◆ The task
Please copy out every line in the entries that includes the word "circle".

◆ Input records

● ● ● ● ● ● ●

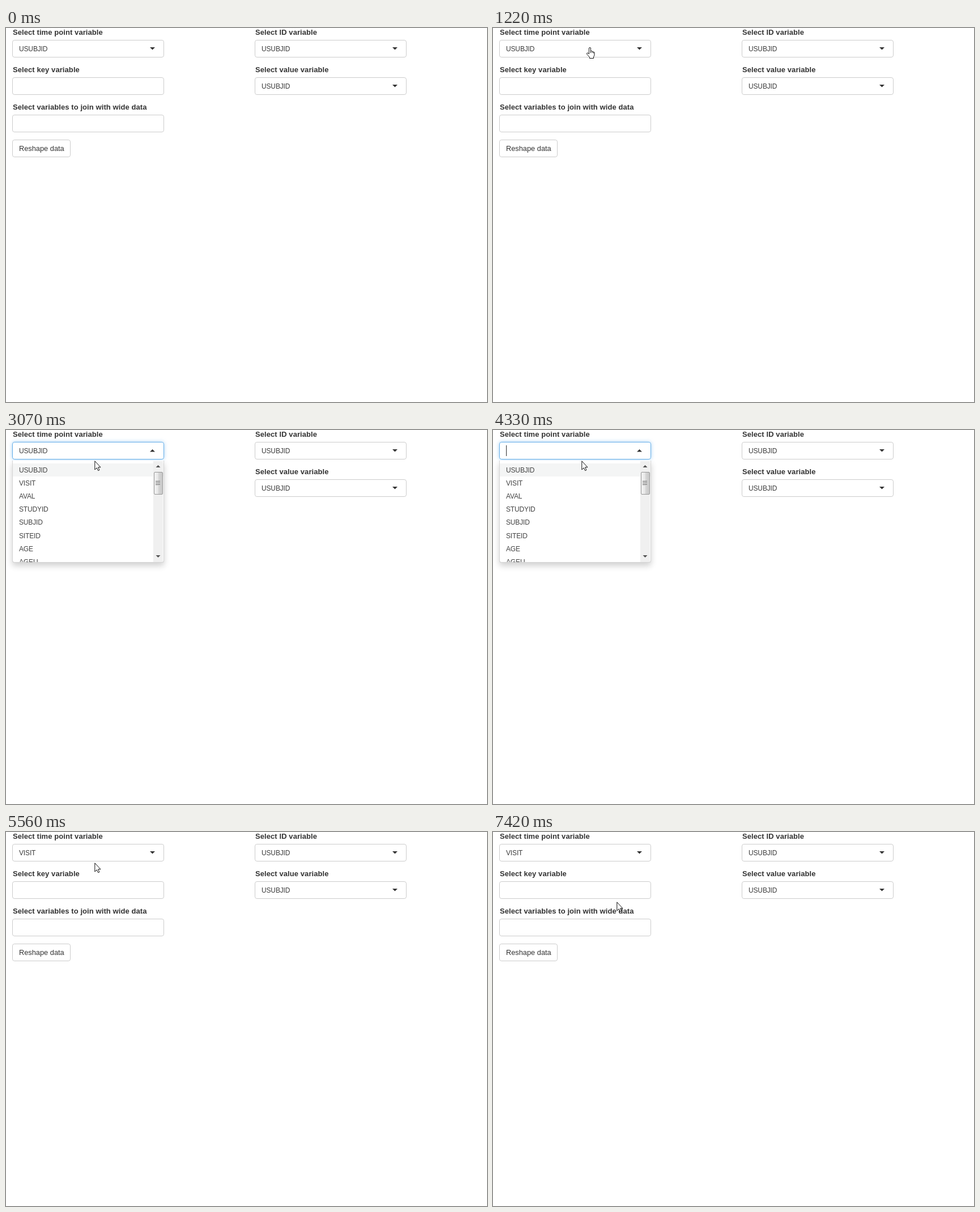
An HTML page with a canvas that plays this animation: 849 by 660 pixels, repeating every 8000 ms.

```html
<!DOCTYPE html>
<html lang="en">
<head>
<meta charset="utf-8">
<title>Reshape data form</title>
<style>
html, body { margin: 0; width: 100%; height: 100%; overflow: hidden; background: #fff; }
canvas { display: block; }
</style>
</head>
<body>
<canvas id="stage" width="849" height="660"></canvas>
<script>
const ctx = document.getElementById('stage').getContext('2d');
const LOOP = 8000;
const FONT = '"Liberation Sans", Arial, sans-serif';
const OPTIONS = ['USUBJID', 'VISIT', 'AVAL', 'STUDYID', 'SUBJID', 'SITEID', 'AGE', 'AGEU'];
const MATCHES = ['VISIT', 'VISITN'];

// Each step overrides the state from its start time on.
const STEPS = [
  { at: 0, value: 'USUBJID', open: null, caret: 0, cursor: null },
  { at: 590, cursor: ['hand', 186, 49] },
  { at: 1220, cursor: ['hand', 165, 34] },
  { at: 1830, open: 'all', caret: 72.5, cursor: ['beam', 167, 28] },
  { at: 2460, cursor: ['arrow', 156, 54] },
  { at: 3070, caret: 0 },
  { at: 3730, caret: 72.5 },
  { at: 4330, value: '', caret: 23.2 },
  { at: 4950, value: 'vi', open: 'matches', caret: 32 },
  { at: 5560, value: 'VISIT', open: null, caret: 0 },
  { at: 6810, cursor: ['hand', 493, 28] },
  { at: 7420, cursor: ['arrow', 218, 123] }
];

function stateAt(t) {
  return Object.assign({}, ...STEPS.filter(s => s.at <= t));
}

function text(str, x, y, size = 12, color = '#444', weight = '', spacing = -0.15) {
  ctx.font = `${weight} ${size}px ${FONT}`;
  ctx.letterSpacing = spacing + 'px';
  ctx.fillStyle = color;
  ctx.fillText(str, x, y);
}

function label(str, x, y) {
  text(str, x, y, 13, '#333', 'bold', 0.08);
}

function rect(x, y, w, h, color) {
  ctx.fillStyle = color;
  ctx.fillRect(x, y, w, h);
}

function triangle(cx, y, half, height, up, color = '#333') {
  const base = up ? y + height : y, tip = up ? y : y + height;
  ctx.fillStyle = color;
  ctx.beginPath();
  ctx.moveTo(cx - half, base);
  ctx.lineTo(cx + half, base);
  ctx.lineTo(cx, tip);
  ctx.fill();
}

function box(x, y, w, h, focus) {
  ctx.beginPath();
  ctx.roundRect(x + 0.5, y + 0.5, w - 1, h - 1, 3.4);
  ctx.fillStyle = '#fff';
  if (focus) {
    ctx.save();
    ctx.shadowColor = 'rgba(102,175,233,.65)';
    ctx.shadowBlur = 7;
    ctx.fill();
    ctx.restore();
  }
  ctx.fill();
  ctx.lineWidth = 1;
  ctx.strokeStyle = focus ? '#66afe9' : '#ccc';
  ctx.stroke();
}

function select(x, y, value, open) {
  box(x, y, 268, 31, open);
  text(value, x + 12, y + 20, 12, '#3c3c3c');
  triangle(x + 247.5, y + 13, 4.5, 4.5, open);
}

function scrollbar() {
  rect(260, 55, 17, 178, '#f0f0f0');
  triangle(268.5, 62, 4, 4, true, '#505050');
  triangle(268.5, 221, 4, 4, false, '#505050');
  const shade = ctx.createLinearGradient(261, 0, 277, 0);
  shade.addColorStop(0, '#f4f4f4');
  shade.addColorStop(0.45, '#e8e8e8');
  shade.addColorStop(0.5, '#d8d8d8');
  shade.addColorStop(1, '#c4c4c4');
  ctx.beginPath();
  ctx.roundRect(261.5, 74.5, 15, 39, 1.5);
  ctx.fillStyle = shade;
  ctx.fill();
  ctx.strokeStyle = '#979797';
  ctx.stroke();
  for (let y = 90; y < 99; y += 3) {
    rect(264, y, 8, 1, '#555');
    rect(264, y + 1, 8, 1, '#f4f4f4');
  }
}

function dropdown(kind) {
  const all = kind === 'all';
  const height = all ? 180 : 56;
  ctx.save();
  ctx.beginPath();
  ctx.rect(0, 54, 300, 220);
  ctx.clip();
  ctx.shadowColor = 'rgba(0,0,0,.19)';
  ctx.shadowBlur = 10.8;
  ctx.shadowOffsetY = 5.4;
  ctx.beginPath();
  ctx.roundRect(11, 54, 268, height, [0, 0, 3.6, 3.6]);
  ctx.fillStyle = '#d5d5d5';
  ctx.fill();
  ctx.restore();

  ctx.save();
  ctx.beginPath();
  ctx.roundRect(12, 54, 266, height - 1, [0, 0, 3, 3]);
  ctx.clip();
  rect(12, 54, 266, height, '#fff');
  rect(12, 59, 266, 23, '#f4f5f5');
  (all ? OPTIONS : MATCHES).forEach((name, i) => {
    const y = Math.round(74.8 + 23.17 * i);
    if (!all) rect(23, y - 11, 11, 13, i ? '#fff3b5' : '#f8edb4');
    text(name, 23, y);
  });
  if (all) scrollbar();
  ctx.restore();
}

const HAND = new Path2D('M4.5 12V2Q4.5.5 6 .5Q7.5.5 7.5 2V6.5Q9.8 6 10.2 7.4Q12.3 7 12.5 8.4Q14 8.2 14 10V13Q13.8 15.5 12.5 17V19.5H5.5V17.5L1 12.5Q0 10.6 1.3 9.9Q3 9.6 4.5 12Z');
const KNUCKLES = new Path2D('M7.5 6.5V10M10.2 7.4V10M12.5 8.4V10.5');
const ARROW = new Path2D('M.8.8V16L4.2 12.8L6.7 17.7L8.9 16.7L6.6 11.8H11Z');

function outline(path) {
  ctx.fillStyle = '#fff';
  ctx.fill(path);
  ctx.strokeStyle = '#111';
  ctx.lineWidth = 1;
  ctx.stroke(path);
}

const CURSORS = {
  hand() {
    outline(HAND);
    ctx.stroke(KNUCKLES);
  },
  arrow() {
    outline(ARROW);
  },
  beam() {
    for (const y of [0, 14]) {
      rect(0, y, 3, 1, '#222');
      rect(4, y, 3, 1, '#222');
    }
    rect(3, 1, 1, 13, '#222');
  }
};

function draw(t) {
  const s = stateAt(t);
  rect(0, 0, 849, 660, '#fff');

  label('Select time point variable', 12, 12);
  label('Select key variable', 12, 78);
  label('Select variables to join with wide data', 12, 144);
  label('Select ID variable', 440, 12);
  label('Select value variable', 440, 78);

  box(11, 87, 268, 31);
  box(11, 153, 268, 31);
  box(11, 197, 103, 31);
  text('Reshape data', 23, 217, 12.8, '#333', '', 0);
  select(439, 21, 'USUBJID', false);
  select(439, 87, 'USUBJID', false);
  select(11, 21, s.value, !!s.open);

  if (s.open) dropdown(s.open);
  if (s.caret) rect(s.caret, 27, 1, 19, '#222');
  if (s.cursor) {
    const [kind, x, y] = s.cursor;
    ctx.save();
    ctx.translate(x, y);
    CURSORS[kind]();
    ctx.restore();
  }
}

const start = performance.now();
function tick() {
  draw((performance.now() - start) % LOOP);
  requestAnimationFrame(tick);
}
tick();
</script>
</body>
</html>
```
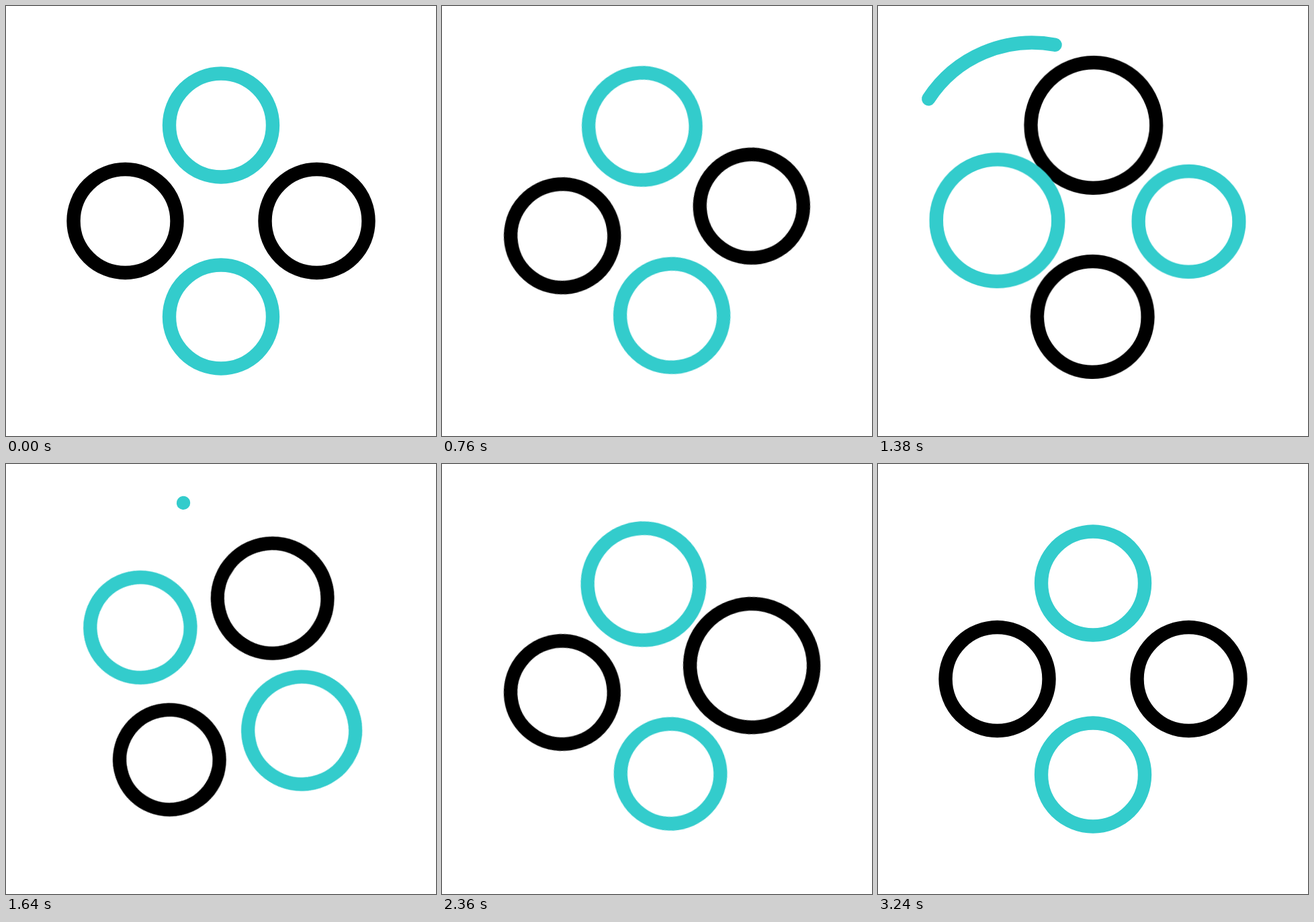
An HTML page that plays this animation: 640 by 640 pixels, repeating every 3.6 s.

```html
<!DOCTYPE html>
<html lang="en">
<head>
<meta charset="utf-8">
<title>Orbiting rings</title>
<style>
  @property --tail { syntax: "<number>"; inherits: false; initial-value: 0; }
  @property --head { syntax: "<number>"; inherits: false; initial-value: 0; }

  html, body { margin: 0; width: 100%; height: 100%; overflow: hidden; background: #fff; }
  svg { display: block; width: 100%; height: 100%; fill: none; stroke-width: 20.4; stroke-linecap: round; }
  .dark { stroke: #000; }
  .teal { stroke: #3cc; }

  .orbit { transform-origin: 320px 320px; animation: turn 3.6s infinite; }
  .orbit circle {
    r: 77px;
    animation: pulse 3.6s calc(var(--i) * 126ms) infinite backwards;
  }
  .sweep {
    stroke-dasharray: max(.01px, calc((var(--head) - var(--tail)) * 1px)) 400px;
    stroke-dashoffset: calc(var(--tail) * -1px);
    animation: head 3.6s infinite, tail 3.6s infinite, show 3.6s step-end infinite;
  }

  /* small wind-up, then half a turn clockwise */
  @keyframes turn {
    0%, 4.444% { transform: rotate(0deg); animation-timing-function: cubic-bezier(.33, 0, .67, 1); }
    16.667% { transform: rotate(-20deg); animation-timing-function: cubic-bezier(.16, 0, .348, 1); }
    79.167%, 100% { transform: rotate(180deg); }
  }
  @keyframes pulse {
    0%, 18.472% { r: 77px; animation-timing-function: cubic-bezier(.37, 0, .63, 1); }
    28.472% { r: 93.5px; animation-timing-function: cubic-bezier(.37, 0, .63, 1); }
    40.417% { r: 73.5px; animation-timing-function: cubic-bezier(.37, 0, .63, 1); }
    53.889% { r: 93.7px; animation-timing-function: cubic-bezier(.25, .15, .4, 1); }
    67.222% { r: 74px; animation-timing-function: cubic-bezier(.33, 0, .4, 1); }
    79.444%, 100% { r: 77px; }
  }
  @keyframes head {
    0%, 21.111% { --head: 0; animation-timing-function: cubic-bezier(.2, .1, .5, 1); }
    38.889%, 100% { --head: 100; }
  }
  @keyframes tail {
    0%, 31.111% { --tail: 0; animation-timing-function: cubic-bezier(.33, 0, .67, 1); }
    45.556%, 100% { --tail: 100; }
  }
  @keyframes show {
    0% { opacity: 0; }
    21.25% { opacity: 1; }
    47.222%, 100% { opacity: 0; }
  }
</style>
</head>
<body>
<svg viewBox="0 0 640 640">
  <path class="sweep teal" pathLength="100" d="M78.7 345.3A184.5 184.5 0 0 1 264 57.9"/>
  <g class="orbit">
    <circle class="dark" cx="462.5" cy="320" style="--i: 1"/>
    <circle class="dark" cx="177.5" cy="320" style="--i: 3"/>
    <circle class="teal" cx="320" cy="177.5" style="--i: 0"/>
    <circle class="teal" cx="320" cy="462.5" style="--i: 2"/>
  </g>
</svg>
</body>
</html>
```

● ● ● ● ● ● ●

◆ Solution below
  .orbit circle {
    <circle class="dark" cx="462.5" cy="320" style="--i: 1"/>
    <circle class="dark" cx="177.5" cy="320" style="--i: 3"/>
    <circle class="teal" cx="320" cy="177.5" style="--i: 0"/>
    <circle class="teal" cx="320" cy="462.5" style="--i: 2"/>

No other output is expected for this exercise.